▶ _THE PROBLEM_
Which lines of the entries hold the string "caret"? Copy each one.
=== RECORDS SUPPLIED ===
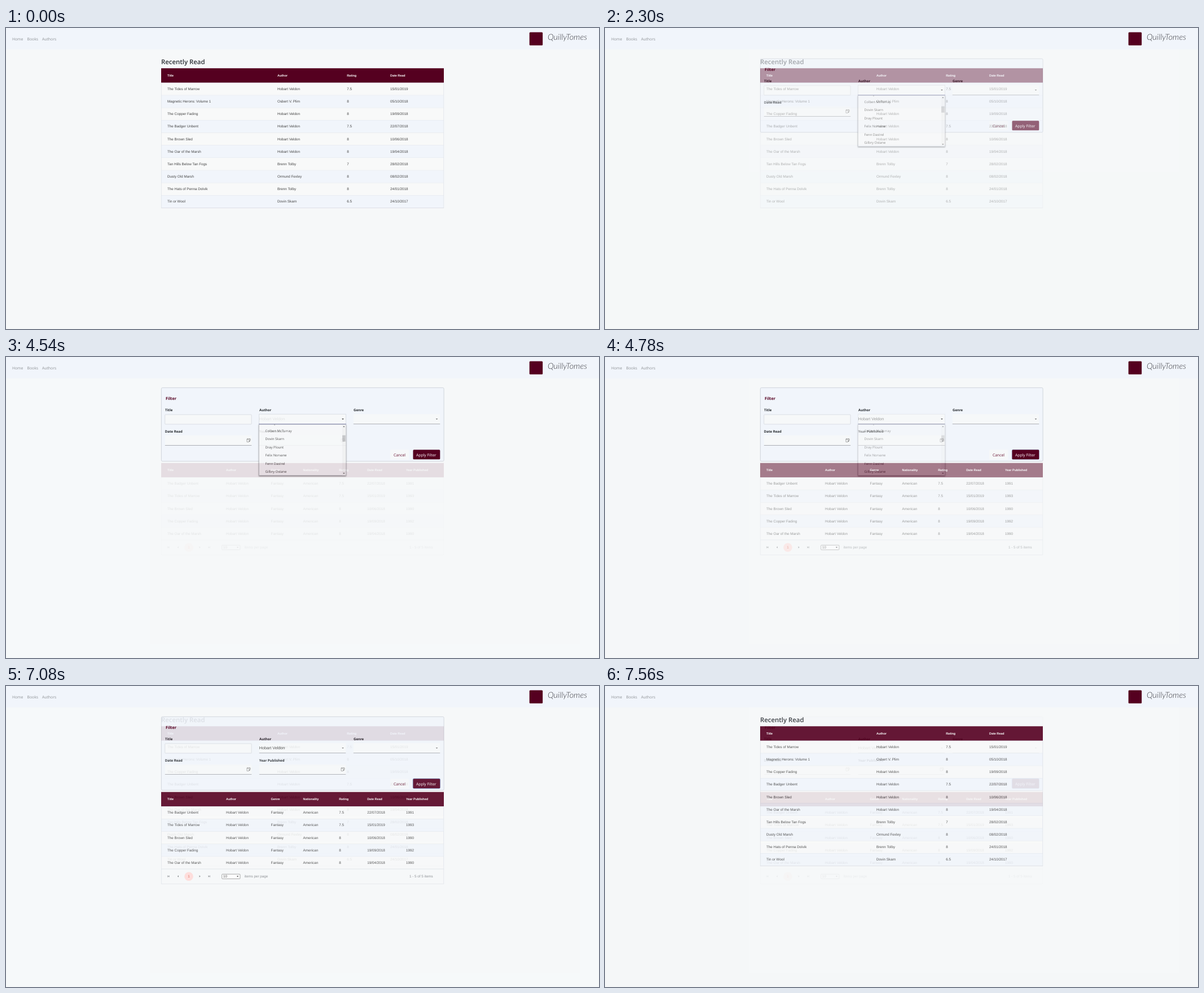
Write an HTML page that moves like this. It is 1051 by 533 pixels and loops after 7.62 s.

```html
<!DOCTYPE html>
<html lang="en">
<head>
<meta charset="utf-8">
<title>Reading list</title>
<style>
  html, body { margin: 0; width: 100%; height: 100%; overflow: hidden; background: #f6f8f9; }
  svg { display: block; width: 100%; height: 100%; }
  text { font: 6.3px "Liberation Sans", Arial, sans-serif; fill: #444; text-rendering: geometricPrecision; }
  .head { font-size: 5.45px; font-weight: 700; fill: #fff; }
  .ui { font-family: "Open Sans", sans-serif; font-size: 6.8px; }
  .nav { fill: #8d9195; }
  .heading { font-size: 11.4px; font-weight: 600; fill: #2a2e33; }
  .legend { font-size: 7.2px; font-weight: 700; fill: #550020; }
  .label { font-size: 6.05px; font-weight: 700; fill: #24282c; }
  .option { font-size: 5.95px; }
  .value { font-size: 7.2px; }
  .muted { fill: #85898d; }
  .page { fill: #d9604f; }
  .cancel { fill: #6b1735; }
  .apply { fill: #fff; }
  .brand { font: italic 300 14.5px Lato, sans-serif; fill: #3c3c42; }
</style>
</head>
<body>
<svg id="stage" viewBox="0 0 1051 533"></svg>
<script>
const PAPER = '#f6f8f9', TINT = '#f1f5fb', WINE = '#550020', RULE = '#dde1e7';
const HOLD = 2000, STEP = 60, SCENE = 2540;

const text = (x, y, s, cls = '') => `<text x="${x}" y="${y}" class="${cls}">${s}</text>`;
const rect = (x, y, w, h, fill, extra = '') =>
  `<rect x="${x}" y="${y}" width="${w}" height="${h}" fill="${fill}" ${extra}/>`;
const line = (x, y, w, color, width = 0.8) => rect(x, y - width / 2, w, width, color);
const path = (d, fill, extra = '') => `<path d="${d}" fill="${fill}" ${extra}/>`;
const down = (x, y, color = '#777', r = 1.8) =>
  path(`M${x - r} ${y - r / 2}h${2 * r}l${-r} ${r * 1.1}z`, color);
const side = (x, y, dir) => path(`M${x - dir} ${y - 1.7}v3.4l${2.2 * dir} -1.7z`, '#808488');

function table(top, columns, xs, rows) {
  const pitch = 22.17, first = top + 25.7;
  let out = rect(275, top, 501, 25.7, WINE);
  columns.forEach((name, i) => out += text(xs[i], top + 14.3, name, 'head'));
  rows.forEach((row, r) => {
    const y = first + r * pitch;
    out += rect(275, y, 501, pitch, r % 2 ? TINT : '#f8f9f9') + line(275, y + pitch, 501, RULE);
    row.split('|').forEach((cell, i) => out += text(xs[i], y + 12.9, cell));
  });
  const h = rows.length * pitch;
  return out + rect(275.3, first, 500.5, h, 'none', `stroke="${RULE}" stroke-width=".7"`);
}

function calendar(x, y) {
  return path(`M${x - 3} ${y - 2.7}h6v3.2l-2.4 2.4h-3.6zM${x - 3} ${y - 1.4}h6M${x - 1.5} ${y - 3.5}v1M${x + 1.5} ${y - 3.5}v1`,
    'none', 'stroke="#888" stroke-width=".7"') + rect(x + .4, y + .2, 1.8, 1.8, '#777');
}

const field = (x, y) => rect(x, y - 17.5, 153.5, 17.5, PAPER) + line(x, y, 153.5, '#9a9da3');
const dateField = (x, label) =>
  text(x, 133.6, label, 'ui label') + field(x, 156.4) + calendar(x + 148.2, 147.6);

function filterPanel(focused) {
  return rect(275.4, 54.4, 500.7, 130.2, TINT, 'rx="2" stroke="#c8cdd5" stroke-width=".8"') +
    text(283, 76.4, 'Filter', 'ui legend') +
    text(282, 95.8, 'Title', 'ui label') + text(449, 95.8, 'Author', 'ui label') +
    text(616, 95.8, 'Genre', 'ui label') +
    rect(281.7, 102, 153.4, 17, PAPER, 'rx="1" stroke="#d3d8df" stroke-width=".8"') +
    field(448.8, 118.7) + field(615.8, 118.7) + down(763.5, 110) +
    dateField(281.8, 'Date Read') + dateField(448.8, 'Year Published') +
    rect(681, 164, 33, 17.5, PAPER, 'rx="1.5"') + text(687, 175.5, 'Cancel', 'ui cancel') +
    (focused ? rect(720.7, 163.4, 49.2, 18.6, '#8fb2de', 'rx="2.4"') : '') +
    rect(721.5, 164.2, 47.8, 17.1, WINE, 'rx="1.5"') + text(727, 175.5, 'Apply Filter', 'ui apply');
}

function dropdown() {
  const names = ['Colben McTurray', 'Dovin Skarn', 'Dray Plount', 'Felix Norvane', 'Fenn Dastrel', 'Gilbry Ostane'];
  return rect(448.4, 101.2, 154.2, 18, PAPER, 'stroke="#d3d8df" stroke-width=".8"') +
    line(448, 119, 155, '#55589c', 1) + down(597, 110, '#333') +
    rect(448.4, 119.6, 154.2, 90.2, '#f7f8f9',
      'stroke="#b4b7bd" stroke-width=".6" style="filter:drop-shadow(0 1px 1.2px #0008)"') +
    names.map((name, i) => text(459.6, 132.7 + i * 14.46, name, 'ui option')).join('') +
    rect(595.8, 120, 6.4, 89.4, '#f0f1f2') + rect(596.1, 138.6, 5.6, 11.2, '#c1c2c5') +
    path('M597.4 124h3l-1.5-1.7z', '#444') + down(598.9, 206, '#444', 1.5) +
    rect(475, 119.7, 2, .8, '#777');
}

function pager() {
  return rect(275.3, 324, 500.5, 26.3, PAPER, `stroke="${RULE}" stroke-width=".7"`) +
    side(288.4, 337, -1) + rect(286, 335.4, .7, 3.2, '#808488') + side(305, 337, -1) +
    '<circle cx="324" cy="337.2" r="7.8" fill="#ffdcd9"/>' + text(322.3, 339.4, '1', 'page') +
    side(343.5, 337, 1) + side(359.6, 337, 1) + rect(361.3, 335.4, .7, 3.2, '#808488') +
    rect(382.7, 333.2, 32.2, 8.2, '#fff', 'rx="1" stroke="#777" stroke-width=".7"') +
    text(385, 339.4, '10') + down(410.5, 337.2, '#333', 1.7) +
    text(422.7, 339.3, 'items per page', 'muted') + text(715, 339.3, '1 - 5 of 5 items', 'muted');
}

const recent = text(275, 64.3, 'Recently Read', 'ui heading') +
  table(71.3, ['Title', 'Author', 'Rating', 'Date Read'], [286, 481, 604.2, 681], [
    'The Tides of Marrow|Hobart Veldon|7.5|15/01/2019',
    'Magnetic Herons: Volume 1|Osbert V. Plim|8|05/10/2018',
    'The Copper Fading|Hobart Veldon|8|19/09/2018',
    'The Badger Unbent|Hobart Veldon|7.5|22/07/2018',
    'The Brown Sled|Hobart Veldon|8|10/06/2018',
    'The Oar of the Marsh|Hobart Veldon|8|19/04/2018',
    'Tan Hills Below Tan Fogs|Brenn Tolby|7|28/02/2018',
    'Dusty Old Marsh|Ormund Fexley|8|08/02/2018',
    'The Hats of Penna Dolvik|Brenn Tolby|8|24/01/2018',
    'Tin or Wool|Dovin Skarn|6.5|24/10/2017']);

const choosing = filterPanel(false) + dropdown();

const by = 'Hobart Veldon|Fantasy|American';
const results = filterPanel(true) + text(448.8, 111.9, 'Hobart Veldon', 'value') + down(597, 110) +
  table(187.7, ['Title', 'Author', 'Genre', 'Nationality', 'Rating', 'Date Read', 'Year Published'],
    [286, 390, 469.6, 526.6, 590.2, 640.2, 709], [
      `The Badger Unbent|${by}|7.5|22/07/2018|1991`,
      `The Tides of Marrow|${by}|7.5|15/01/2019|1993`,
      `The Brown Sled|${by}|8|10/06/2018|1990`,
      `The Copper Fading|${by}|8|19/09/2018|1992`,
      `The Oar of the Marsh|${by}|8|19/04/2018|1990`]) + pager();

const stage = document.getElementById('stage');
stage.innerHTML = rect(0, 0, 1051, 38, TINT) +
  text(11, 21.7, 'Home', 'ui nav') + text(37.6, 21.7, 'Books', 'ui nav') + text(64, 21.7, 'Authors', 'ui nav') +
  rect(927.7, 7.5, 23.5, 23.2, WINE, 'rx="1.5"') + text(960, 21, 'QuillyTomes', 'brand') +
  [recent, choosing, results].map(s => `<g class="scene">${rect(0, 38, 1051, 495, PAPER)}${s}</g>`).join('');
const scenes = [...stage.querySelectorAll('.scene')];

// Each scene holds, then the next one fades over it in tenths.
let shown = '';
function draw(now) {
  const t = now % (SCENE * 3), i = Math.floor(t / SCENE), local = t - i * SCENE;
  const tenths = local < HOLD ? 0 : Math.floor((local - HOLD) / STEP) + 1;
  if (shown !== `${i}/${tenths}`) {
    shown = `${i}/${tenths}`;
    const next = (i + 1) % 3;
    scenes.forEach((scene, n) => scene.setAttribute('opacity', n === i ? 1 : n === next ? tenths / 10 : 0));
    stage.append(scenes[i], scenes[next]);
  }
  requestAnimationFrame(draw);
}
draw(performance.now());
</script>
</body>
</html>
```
===
=== RECORDS SUPPLIED ===
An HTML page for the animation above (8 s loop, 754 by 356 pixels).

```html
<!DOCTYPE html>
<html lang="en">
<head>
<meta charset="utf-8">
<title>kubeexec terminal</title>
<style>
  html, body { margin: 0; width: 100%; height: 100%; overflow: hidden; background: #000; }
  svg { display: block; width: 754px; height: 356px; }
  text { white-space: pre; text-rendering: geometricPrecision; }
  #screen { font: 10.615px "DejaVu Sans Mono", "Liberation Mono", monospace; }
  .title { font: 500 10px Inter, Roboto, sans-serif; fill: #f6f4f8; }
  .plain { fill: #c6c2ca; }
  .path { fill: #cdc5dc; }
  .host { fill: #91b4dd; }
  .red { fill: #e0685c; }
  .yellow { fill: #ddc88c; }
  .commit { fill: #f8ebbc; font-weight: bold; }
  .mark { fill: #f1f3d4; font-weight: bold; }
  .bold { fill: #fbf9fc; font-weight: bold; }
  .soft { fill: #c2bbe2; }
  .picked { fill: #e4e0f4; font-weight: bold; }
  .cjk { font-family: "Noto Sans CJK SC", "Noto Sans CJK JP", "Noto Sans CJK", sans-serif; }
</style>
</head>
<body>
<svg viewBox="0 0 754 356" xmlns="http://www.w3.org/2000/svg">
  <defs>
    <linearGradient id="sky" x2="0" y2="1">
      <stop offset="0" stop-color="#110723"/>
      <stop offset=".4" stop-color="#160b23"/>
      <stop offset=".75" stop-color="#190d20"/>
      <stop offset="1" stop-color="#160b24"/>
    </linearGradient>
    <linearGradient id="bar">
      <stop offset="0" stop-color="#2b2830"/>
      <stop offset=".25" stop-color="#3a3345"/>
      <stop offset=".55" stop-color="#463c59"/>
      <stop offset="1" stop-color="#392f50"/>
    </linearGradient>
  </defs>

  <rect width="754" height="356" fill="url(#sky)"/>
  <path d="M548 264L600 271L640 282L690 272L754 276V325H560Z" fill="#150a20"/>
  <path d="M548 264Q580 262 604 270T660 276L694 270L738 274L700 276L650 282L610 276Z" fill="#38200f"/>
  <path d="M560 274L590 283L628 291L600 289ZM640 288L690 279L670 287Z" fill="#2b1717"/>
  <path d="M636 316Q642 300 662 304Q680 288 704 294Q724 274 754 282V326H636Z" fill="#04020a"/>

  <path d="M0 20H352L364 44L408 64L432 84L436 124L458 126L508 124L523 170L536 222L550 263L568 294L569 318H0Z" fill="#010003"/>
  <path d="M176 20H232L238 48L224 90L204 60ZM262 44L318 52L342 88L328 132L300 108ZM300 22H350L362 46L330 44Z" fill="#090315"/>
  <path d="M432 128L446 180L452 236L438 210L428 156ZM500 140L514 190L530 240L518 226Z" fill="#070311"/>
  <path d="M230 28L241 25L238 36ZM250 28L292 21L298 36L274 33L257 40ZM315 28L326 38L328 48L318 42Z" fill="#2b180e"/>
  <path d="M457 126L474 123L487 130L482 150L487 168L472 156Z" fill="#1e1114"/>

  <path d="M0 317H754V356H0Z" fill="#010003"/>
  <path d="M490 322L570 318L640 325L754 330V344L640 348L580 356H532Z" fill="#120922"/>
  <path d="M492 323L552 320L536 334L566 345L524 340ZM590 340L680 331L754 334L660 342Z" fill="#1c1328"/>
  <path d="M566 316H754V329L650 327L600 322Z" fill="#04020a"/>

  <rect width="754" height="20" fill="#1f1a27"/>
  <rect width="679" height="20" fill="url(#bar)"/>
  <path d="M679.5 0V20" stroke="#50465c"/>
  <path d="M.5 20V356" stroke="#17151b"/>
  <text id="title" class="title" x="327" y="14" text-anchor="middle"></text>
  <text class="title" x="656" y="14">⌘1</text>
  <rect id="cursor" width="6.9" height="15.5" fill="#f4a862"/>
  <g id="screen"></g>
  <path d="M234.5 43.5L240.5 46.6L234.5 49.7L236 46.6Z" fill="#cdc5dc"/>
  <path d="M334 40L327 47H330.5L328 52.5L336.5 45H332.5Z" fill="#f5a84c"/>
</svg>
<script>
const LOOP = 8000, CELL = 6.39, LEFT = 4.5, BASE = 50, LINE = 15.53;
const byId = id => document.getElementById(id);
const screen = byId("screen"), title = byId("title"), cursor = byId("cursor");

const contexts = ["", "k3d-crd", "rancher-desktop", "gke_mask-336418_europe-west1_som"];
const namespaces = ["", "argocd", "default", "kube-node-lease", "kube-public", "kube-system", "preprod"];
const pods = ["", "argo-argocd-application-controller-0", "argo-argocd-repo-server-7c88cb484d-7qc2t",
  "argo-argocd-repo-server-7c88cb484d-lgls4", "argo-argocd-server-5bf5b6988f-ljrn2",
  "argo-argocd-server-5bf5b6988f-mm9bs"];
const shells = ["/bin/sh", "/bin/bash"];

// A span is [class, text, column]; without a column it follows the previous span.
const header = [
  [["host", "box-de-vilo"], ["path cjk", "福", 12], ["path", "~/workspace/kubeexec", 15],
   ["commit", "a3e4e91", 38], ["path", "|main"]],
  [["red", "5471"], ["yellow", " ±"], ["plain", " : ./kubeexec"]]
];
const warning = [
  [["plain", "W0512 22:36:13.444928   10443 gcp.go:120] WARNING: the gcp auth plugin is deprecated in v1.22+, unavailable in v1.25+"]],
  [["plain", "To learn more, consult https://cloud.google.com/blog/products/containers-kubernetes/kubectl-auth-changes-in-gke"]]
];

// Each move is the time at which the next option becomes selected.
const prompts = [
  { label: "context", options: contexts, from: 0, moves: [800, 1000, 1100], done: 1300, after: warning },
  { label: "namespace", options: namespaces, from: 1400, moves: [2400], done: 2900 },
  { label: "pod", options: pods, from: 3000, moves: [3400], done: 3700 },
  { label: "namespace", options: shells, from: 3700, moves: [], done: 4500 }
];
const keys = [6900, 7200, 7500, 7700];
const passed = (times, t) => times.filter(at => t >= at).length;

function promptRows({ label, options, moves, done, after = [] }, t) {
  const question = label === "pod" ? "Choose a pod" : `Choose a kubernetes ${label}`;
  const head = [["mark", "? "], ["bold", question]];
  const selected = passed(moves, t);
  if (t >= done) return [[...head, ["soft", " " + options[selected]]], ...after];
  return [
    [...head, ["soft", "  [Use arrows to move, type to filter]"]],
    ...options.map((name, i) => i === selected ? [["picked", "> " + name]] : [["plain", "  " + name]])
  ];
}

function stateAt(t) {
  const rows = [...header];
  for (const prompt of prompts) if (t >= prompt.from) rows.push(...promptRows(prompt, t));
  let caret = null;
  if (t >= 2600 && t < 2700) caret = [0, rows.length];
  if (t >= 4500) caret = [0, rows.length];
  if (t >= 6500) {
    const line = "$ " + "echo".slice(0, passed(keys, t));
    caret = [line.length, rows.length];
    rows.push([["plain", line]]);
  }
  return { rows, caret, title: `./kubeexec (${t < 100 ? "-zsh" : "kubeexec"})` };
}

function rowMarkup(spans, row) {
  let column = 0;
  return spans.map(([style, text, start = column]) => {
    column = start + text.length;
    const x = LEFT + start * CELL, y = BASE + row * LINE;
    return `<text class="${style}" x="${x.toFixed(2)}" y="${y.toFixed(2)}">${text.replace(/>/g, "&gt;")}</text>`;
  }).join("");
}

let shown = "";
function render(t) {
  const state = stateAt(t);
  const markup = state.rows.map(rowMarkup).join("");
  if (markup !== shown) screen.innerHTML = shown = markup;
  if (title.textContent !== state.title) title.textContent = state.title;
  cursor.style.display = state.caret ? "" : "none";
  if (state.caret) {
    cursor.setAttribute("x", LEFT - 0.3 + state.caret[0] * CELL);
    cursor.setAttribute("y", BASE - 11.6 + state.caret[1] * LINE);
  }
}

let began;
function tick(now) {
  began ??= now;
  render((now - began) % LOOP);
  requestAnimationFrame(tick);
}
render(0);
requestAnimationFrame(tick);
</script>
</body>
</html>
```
===
▶ _PROBLEM SOLUTION_
  let caret = null;
  if (t >= 2600 && t < 2700) caret = [0, rows.length];
  if (t >= 4500) caret = [0, rows.length];
    caret = [line.length, rows.length];
  return { rows, caret, title: `./kubeexec (${t < 100 ? "-zsh" : "kubeexec"})` };
  cursor.style.display = state.caret ? "" : "none";
  if (state.caret) {
    cursor.setAttribute("x", LEFT - 0.3 + state.caret[0] * CELL);
    cursor.setAttribute("y", BASE - 11.6 + state.caret[1] * LINE);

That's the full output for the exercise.